▼

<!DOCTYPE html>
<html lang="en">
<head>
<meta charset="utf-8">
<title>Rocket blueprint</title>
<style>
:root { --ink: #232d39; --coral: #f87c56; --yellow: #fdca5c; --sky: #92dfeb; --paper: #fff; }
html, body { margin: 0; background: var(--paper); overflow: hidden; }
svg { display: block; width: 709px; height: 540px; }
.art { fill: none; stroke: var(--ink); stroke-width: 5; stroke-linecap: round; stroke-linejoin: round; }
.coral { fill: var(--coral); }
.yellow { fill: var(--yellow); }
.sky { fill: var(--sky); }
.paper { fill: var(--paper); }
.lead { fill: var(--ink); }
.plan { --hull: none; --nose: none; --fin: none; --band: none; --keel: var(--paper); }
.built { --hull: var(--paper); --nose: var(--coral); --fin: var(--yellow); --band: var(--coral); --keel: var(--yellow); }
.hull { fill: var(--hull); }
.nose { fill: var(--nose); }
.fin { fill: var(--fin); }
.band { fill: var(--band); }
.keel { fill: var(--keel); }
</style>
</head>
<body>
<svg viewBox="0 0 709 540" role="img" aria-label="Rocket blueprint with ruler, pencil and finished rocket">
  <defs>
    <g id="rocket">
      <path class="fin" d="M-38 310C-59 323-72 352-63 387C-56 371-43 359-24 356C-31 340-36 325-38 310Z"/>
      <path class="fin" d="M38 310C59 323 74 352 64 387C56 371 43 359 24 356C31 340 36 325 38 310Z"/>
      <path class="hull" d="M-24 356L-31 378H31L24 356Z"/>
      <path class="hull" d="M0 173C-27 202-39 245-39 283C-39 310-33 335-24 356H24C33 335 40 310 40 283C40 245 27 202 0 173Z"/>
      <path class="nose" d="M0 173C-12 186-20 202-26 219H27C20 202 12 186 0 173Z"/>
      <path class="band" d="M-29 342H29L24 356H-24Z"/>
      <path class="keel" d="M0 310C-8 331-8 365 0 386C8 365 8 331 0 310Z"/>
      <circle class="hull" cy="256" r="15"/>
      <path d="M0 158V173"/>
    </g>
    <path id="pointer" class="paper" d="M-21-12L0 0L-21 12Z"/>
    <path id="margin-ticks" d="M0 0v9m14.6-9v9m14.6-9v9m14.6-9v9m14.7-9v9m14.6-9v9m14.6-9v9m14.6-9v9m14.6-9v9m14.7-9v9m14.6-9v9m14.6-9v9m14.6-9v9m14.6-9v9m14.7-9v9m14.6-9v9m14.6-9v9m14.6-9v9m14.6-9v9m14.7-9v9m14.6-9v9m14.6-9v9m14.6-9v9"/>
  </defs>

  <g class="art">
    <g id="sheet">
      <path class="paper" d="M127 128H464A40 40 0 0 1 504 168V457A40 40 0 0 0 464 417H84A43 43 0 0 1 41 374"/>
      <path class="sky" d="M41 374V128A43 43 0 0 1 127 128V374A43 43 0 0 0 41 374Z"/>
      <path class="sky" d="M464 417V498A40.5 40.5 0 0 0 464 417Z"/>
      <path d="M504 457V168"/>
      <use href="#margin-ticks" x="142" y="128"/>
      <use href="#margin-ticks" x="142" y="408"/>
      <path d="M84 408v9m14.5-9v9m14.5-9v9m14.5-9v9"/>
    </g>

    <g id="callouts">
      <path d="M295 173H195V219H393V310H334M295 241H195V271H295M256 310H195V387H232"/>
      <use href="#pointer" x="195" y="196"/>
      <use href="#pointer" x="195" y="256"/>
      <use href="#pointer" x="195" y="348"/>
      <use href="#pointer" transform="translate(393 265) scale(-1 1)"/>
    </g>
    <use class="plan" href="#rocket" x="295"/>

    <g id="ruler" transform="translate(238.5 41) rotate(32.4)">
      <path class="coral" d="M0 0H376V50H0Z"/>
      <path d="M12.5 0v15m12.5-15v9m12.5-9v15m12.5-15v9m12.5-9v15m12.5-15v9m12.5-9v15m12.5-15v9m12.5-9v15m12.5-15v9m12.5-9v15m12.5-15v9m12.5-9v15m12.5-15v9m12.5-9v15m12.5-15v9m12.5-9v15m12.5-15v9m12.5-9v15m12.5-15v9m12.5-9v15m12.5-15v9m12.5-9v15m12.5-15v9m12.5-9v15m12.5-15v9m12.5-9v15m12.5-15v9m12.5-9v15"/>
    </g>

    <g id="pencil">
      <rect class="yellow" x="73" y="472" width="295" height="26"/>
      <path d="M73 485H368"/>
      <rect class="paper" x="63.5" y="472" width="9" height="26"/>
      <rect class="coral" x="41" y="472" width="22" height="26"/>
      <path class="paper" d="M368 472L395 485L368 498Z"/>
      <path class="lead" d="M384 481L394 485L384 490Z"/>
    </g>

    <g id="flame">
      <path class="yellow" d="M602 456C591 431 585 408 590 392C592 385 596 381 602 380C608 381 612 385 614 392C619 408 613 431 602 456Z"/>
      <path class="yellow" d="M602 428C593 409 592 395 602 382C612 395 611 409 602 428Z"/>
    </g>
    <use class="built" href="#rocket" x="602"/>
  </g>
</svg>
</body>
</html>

▲

State the number of lines above that hold the string "built", with nothing added.

2